TASK DESCRIPTION
How many lines in the records below hold the string "html"? Please answer with the number and nothing more.

RECORDS FOR THE TASK
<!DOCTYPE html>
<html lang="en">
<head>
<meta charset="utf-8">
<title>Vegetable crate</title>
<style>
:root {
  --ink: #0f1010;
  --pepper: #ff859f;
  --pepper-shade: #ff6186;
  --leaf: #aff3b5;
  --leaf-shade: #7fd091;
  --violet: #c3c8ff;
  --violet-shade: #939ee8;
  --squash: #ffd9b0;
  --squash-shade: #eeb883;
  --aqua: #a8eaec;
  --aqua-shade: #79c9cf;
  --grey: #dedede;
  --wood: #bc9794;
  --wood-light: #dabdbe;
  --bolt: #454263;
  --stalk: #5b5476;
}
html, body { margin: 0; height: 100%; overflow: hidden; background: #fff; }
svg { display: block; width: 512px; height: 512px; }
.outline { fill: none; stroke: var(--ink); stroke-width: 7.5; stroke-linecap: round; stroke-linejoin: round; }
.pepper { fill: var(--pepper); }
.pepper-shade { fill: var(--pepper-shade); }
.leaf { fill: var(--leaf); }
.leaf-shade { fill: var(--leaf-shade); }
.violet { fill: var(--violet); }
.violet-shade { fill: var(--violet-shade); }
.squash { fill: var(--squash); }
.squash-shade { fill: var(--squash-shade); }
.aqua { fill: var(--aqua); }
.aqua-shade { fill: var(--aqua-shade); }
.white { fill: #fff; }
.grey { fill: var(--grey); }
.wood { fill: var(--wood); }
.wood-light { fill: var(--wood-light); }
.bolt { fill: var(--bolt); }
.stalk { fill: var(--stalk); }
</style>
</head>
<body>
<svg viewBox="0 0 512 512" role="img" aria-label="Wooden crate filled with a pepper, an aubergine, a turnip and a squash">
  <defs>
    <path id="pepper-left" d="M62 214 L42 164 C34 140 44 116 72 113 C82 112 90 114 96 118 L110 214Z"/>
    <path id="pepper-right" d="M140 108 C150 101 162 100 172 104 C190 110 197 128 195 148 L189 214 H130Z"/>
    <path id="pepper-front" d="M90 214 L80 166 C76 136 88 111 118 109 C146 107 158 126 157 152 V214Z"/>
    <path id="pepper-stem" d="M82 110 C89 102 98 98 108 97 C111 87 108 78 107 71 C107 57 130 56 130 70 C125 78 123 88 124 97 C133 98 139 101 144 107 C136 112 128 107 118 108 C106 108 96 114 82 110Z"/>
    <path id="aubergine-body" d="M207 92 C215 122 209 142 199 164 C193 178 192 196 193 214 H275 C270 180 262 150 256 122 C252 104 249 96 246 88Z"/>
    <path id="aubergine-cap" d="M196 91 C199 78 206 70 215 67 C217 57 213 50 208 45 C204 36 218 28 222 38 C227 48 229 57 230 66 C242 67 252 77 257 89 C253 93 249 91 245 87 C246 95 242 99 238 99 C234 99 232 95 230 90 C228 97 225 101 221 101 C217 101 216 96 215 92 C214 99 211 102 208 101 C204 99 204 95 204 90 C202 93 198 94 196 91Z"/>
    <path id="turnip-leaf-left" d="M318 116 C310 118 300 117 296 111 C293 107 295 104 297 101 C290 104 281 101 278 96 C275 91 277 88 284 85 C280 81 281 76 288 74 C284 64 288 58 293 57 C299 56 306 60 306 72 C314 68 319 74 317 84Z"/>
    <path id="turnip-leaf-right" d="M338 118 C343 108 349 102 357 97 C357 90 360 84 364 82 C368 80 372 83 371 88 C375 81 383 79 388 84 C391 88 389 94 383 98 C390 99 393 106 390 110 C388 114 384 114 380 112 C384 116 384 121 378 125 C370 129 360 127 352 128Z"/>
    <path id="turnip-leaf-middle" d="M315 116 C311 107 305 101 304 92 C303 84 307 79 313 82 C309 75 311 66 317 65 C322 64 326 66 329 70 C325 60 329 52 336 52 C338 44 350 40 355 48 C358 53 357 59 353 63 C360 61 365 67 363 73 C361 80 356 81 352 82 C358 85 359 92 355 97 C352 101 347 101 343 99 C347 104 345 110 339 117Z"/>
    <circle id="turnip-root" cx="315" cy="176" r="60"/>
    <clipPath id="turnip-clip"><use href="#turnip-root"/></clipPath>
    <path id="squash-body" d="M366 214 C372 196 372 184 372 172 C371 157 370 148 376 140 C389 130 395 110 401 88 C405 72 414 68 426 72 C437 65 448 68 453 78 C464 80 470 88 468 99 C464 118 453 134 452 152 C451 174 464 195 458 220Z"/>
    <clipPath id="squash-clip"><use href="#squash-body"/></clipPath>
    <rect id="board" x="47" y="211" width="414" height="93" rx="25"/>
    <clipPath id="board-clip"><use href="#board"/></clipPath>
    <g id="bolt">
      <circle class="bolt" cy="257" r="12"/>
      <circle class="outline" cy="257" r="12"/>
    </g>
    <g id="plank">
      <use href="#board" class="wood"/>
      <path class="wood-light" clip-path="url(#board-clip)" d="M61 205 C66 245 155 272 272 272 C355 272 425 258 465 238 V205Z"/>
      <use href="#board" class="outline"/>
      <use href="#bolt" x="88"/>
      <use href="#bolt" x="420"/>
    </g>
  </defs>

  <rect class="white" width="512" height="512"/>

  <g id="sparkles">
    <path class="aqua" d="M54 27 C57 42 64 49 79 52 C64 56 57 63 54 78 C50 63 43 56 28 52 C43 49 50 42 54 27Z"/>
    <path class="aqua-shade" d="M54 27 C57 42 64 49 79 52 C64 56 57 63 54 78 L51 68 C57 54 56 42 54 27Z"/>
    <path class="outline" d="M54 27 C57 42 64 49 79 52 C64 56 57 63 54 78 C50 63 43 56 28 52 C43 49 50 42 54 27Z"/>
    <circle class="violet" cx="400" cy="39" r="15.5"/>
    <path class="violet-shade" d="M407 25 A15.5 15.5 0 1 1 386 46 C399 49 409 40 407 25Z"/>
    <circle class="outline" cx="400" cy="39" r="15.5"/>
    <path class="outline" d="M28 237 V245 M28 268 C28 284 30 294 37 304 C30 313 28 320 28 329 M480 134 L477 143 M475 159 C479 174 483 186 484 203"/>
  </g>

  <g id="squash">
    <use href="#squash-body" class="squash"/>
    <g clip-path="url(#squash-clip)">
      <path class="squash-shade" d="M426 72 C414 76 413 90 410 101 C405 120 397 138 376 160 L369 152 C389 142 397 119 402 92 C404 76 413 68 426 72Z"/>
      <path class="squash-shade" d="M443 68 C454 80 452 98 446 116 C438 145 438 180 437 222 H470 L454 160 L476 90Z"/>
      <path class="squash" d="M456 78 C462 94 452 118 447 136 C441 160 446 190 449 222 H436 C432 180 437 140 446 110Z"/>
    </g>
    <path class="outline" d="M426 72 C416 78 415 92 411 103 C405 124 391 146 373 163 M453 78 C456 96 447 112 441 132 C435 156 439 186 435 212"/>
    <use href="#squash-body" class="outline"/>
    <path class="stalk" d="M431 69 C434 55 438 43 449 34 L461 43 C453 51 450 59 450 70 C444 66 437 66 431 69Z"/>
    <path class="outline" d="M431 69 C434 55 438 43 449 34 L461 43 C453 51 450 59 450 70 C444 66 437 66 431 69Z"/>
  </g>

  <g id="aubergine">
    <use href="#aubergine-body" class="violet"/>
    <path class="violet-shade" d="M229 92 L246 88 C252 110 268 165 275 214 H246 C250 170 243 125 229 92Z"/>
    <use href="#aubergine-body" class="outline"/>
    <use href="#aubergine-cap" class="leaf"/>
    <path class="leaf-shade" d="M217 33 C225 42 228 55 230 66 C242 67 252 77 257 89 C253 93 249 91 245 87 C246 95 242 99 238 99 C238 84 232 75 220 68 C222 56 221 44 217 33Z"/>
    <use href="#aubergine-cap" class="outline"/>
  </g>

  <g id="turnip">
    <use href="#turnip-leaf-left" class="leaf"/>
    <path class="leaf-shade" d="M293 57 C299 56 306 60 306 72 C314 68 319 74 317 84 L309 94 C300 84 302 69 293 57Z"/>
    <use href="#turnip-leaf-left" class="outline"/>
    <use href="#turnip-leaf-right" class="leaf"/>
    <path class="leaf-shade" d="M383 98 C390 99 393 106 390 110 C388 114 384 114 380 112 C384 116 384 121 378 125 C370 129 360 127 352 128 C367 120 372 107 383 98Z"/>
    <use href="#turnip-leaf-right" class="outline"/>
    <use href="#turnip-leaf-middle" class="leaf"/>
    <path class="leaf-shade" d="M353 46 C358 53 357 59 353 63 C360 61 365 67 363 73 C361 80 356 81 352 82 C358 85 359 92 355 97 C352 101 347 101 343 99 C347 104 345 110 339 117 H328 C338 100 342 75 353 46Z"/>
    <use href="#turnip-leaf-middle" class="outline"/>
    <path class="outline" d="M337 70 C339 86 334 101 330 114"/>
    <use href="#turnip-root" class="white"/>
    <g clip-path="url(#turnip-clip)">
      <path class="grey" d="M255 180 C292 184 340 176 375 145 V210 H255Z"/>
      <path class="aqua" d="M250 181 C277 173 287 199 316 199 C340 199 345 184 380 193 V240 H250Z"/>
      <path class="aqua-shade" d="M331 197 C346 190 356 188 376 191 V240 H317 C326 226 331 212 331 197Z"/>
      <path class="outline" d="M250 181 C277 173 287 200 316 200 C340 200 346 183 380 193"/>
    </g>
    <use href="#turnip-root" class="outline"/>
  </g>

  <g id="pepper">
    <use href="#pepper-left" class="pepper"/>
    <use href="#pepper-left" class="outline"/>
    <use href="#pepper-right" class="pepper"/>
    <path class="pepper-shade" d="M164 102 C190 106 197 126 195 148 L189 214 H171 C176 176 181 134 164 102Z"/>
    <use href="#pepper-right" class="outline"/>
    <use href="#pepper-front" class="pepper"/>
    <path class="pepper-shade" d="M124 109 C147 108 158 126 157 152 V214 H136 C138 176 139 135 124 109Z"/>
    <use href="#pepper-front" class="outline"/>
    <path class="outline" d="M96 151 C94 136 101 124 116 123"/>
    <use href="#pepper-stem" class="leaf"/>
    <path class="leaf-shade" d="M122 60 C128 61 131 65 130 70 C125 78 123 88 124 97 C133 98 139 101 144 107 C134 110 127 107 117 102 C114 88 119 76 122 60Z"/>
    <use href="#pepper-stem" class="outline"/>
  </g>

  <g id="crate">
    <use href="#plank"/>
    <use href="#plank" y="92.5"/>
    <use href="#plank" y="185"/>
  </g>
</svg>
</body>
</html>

ANSWER TO THE PROBLEM
4